Unable to get relief for her daughter’s pain, she and her husband made a decision and chose a path to navigate for better medical care. Multi-system, complex conditions are not very well understood. When doctors cannot agree with each other, sometimes parents are forced to decide whom to listen to. It’s a position no parent wants to be in, and a decision few actually feel truly qualified to make.
She was punished.
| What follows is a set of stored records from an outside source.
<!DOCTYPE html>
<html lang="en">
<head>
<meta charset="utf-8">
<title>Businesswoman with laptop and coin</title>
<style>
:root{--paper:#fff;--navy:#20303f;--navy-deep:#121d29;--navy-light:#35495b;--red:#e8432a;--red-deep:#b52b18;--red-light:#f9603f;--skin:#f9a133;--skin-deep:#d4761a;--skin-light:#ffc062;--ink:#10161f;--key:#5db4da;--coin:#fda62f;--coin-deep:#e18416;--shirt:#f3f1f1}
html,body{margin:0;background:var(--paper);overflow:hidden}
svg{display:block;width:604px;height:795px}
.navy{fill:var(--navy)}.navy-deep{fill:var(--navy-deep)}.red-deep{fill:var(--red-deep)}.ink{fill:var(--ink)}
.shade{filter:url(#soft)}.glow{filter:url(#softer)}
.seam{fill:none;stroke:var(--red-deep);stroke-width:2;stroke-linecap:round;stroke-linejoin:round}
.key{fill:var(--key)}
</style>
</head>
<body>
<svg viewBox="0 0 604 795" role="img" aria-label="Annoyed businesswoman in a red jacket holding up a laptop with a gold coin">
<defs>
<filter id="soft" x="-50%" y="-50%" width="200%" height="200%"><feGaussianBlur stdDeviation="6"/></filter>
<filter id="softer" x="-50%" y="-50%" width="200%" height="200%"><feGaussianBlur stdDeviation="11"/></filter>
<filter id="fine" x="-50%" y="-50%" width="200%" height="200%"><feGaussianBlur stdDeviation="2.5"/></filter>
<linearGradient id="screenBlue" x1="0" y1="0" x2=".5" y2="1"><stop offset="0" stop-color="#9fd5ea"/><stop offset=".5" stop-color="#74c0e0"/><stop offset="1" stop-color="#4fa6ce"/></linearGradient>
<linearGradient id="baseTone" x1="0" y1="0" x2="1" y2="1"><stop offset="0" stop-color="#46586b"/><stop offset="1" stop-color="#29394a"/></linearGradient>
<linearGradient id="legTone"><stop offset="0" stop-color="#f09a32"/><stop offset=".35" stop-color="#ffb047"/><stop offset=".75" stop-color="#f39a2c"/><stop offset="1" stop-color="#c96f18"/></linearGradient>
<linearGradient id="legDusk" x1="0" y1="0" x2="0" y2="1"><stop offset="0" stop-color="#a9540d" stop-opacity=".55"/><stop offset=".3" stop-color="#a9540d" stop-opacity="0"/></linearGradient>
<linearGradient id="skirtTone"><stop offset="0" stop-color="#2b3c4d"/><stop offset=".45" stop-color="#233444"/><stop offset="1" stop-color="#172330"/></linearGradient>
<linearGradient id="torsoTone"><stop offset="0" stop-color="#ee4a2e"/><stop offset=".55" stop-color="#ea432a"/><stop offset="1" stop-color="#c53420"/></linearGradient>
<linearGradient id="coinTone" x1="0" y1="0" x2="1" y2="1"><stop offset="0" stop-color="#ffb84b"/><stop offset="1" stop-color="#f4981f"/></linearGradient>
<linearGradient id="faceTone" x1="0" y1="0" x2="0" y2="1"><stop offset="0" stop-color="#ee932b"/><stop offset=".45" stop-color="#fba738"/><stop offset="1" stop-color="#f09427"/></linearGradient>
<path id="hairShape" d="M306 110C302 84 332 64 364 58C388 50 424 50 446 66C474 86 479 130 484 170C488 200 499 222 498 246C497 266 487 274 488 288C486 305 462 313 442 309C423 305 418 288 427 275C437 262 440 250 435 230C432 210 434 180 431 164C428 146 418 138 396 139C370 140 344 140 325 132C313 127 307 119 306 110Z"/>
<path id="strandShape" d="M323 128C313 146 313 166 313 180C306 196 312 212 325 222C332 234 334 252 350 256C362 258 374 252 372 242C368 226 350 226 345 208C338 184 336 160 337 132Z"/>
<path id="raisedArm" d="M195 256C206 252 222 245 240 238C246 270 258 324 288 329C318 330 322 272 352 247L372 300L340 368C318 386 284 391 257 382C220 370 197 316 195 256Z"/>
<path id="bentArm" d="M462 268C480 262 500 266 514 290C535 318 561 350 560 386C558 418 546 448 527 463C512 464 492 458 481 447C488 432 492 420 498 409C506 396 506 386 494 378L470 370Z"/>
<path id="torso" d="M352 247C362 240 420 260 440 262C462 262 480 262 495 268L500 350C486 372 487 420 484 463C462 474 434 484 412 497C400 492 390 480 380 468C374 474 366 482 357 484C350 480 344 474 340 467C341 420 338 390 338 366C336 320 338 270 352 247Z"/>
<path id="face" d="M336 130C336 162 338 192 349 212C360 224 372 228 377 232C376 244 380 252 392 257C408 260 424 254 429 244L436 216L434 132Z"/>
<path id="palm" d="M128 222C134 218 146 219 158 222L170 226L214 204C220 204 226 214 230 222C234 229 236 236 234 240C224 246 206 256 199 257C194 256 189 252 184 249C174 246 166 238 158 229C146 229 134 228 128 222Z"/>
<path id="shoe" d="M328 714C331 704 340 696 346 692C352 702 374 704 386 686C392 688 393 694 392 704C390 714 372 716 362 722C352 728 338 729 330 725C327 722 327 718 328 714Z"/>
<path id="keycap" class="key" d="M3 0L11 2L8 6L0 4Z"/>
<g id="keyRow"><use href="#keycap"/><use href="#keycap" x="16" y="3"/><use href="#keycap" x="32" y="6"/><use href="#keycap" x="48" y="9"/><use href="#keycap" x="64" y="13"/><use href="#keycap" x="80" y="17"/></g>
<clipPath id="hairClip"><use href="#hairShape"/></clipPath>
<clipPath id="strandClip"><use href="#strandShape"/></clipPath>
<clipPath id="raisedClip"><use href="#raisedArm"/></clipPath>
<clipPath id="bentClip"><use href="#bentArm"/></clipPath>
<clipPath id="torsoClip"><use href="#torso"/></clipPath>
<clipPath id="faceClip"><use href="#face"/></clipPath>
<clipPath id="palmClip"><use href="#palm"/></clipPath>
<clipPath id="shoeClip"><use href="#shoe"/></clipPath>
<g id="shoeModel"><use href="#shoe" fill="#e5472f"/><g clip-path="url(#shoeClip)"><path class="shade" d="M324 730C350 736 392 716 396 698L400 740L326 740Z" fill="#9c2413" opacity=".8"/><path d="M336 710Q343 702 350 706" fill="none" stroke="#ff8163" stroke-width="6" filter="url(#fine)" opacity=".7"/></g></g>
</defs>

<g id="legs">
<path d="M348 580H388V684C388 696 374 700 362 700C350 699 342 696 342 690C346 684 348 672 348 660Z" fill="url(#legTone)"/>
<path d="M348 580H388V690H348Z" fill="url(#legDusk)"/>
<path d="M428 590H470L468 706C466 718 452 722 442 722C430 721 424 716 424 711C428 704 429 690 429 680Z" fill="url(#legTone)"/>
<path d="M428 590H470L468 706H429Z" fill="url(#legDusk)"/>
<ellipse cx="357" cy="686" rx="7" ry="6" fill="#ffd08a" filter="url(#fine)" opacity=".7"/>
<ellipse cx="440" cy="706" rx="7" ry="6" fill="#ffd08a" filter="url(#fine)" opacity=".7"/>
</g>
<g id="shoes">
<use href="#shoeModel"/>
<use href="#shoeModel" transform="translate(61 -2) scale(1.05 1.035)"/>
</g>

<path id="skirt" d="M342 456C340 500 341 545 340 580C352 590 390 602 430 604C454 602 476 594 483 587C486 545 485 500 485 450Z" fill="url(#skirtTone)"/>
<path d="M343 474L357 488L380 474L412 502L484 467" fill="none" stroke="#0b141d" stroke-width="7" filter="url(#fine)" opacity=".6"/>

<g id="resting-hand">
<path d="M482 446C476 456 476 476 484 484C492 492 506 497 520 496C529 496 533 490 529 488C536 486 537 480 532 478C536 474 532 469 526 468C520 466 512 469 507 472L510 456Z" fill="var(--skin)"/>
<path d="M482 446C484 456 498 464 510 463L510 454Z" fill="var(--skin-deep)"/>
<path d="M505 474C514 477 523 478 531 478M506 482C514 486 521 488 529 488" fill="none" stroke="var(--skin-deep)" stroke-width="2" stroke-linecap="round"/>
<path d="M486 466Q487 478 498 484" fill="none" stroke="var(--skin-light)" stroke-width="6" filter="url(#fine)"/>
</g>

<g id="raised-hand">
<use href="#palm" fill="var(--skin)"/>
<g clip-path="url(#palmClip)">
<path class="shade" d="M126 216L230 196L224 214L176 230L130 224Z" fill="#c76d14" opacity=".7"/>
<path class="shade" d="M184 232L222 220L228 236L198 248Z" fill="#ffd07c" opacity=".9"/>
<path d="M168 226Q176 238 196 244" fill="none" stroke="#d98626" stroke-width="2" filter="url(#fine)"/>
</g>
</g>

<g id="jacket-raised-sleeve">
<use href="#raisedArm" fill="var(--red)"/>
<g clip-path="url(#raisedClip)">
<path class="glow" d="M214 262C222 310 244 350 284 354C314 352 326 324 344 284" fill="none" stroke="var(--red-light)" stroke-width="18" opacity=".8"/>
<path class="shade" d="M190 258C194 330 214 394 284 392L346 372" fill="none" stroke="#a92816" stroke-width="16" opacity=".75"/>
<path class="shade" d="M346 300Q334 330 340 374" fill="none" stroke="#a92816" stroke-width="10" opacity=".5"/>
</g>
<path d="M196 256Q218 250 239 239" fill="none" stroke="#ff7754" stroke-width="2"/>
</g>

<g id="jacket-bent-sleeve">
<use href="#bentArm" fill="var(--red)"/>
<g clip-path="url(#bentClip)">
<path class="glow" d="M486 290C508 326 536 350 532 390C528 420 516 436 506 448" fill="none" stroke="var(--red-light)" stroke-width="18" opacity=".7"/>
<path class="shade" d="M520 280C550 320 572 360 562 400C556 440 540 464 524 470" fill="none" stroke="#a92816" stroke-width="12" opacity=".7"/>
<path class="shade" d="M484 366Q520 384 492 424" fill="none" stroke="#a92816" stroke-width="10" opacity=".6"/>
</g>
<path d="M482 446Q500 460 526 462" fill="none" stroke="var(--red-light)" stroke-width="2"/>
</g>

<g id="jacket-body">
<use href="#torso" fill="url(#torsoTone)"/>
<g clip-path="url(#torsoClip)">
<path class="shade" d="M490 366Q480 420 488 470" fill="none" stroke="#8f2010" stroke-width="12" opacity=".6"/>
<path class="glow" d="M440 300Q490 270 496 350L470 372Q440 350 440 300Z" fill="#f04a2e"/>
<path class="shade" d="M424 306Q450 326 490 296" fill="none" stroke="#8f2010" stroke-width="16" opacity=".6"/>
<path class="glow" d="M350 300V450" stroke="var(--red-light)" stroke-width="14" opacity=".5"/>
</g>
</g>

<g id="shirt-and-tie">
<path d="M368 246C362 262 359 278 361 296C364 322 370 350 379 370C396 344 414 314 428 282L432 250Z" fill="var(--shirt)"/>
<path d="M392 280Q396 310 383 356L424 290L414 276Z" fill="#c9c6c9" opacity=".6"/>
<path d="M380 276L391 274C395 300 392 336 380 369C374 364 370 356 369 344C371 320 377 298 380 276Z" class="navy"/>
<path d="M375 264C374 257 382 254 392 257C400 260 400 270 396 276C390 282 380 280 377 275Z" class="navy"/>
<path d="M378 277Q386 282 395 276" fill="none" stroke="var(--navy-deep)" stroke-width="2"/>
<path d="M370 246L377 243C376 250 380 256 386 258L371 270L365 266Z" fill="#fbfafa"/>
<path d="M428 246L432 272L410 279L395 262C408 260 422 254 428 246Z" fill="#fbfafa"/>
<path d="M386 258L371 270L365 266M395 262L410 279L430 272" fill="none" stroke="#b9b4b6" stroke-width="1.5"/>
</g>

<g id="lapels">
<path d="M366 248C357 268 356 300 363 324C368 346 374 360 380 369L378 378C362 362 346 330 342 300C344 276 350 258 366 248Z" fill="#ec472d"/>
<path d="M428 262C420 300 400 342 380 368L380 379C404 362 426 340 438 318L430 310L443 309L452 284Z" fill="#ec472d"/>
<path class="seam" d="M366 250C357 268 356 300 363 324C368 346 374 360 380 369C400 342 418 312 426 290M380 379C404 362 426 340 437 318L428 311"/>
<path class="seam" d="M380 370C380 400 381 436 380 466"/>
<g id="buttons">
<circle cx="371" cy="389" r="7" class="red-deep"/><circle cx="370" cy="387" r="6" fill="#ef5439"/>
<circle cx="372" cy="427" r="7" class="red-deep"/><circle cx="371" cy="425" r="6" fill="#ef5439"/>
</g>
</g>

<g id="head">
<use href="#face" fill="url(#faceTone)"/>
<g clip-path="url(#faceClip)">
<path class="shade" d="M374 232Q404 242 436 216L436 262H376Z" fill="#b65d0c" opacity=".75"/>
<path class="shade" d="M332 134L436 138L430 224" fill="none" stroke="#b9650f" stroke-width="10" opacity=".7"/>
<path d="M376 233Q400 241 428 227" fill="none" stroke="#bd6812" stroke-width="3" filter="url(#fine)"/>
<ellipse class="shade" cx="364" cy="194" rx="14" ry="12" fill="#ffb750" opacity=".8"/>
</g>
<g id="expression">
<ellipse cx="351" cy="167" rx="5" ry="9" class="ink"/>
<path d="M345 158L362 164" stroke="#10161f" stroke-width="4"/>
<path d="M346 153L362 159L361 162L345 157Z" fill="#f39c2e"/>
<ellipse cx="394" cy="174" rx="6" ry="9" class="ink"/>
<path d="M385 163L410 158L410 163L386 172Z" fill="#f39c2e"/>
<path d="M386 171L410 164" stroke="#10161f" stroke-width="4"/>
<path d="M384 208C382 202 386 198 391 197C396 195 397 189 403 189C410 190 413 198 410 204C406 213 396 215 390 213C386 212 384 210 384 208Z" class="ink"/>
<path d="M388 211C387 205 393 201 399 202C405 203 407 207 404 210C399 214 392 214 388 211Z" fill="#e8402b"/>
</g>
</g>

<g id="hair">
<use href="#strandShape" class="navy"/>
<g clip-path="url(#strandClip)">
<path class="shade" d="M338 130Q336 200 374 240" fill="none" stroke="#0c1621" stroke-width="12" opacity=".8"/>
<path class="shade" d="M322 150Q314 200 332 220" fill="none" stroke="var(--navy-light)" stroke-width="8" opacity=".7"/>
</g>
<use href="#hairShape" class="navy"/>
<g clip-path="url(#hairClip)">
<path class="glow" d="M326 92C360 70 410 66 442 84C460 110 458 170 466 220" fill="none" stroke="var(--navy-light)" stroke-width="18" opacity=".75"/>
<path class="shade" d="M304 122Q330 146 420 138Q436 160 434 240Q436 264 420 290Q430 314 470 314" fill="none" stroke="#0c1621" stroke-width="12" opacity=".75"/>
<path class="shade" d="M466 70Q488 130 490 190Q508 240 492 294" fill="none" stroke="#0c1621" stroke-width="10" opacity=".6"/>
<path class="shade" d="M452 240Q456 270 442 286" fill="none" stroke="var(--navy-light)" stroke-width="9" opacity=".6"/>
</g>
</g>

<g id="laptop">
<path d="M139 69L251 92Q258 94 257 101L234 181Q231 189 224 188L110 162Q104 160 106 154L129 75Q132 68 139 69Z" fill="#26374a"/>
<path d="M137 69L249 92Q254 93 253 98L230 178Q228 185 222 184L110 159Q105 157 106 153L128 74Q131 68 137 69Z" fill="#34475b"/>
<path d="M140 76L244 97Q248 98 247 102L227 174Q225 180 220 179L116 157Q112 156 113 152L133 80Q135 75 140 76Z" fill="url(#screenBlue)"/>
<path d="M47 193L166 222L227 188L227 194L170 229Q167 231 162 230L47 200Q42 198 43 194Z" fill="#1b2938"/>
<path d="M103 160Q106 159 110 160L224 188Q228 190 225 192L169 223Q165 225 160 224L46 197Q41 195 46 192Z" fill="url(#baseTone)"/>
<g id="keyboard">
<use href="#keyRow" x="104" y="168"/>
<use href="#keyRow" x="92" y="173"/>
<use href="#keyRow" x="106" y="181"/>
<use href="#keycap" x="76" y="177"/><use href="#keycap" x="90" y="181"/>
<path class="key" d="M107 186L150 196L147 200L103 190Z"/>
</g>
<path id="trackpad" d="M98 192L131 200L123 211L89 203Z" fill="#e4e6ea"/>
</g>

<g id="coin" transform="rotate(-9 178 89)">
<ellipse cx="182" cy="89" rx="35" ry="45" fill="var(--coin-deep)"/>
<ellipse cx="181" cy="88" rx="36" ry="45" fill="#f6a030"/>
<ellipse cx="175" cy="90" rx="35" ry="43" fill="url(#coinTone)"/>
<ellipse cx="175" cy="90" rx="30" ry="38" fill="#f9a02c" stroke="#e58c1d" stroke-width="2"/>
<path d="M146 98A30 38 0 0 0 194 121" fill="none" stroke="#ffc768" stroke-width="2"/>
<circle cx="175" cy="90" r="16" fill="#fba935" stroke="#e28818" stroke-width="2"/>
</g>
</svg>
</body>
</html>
The stress and burden of illness took its toll. This mom needed support and understanding, but instead she was labeled with a nefarious psychological condition and accused of causing her daughter harm by a doctor who was not even trained in psychology. She was criminalized by a process with little oversight, one that blames parents first and turns them over to an overburdened CPS system ill-equipped to effectively evaluate medical complexity. Her child was taken and held in a hospital unable to see her family, because a new medical team did not agree with the chosen course of care.
She was broken.
Something inside must have clouded her reason. The fatigue, fear and heartbreak took its toll and made her believe that maybe she was the problem after all. If she were not in the picture, her daughter would be released and able to return home to her own comfy bed and the people who love her. She must have felt desperate to comfort her child in any way she could.
She is gone.
This dedicated and loving mom did the unthinkable. One tragic decision rocked all that knew her to the core. She took her own life. Now her daughter and family have lost even more. This damn “suicide disease” as it is sometimes referred, has claimed another soul.
We Need To Do Better for ALL
The stress of chronic illness and caregiver burnout is very real. Finding a specialist and supportive resources is not always easy and can be extremely tine consuming. Having to navigate the medical system to find an effective treatment path, only adds to the emotional stress that families of kids with rare or multi-system complex conditions are already facing. Parents need to be put in touch with support resources early on. If you are a parent who is struggling and needs mental health support, it is okay to admit it and ask for help.
Yet research shows that parents whose children have special health needs are not being given much help. A study based on a 2010 National Survey of Children with Special Health Care Needs collected data on over 40,000 parents and determined parents provide nearly $36 billion dollars worth of care each year. Families are forced to take on these added responsibilities, but this care can often have a personal cost. A 2021 NIH study shows that this problem is not getting better with 43% of parents still reporting that they are in need of more support.
Parents of chronically ill children need more support. Criminalizing them in complicated medical situations and traumatizing children by taking them from their families is NOT the answer – compassion, education, guidance and more psychological assistance and support for families IS. Physicians, hospitals and child protective services need to re-evaluate the current intervention model and work together with rare disease families and patient organizations to find a better way. If you are a parent who is struggling with stress, please plug in online or find a condition specific support group to connect with other people who understand.
There are also organizations that can help if you feel your parental rights may be jeopardized due to your child’s medical situation
Our hearts are broken with the loss of a beautiful mom, but rare disease parents and nonprofits will continue to work and support all families of children living with rare disease and complex pain conditions.
RIP Mama B – you are not forgotten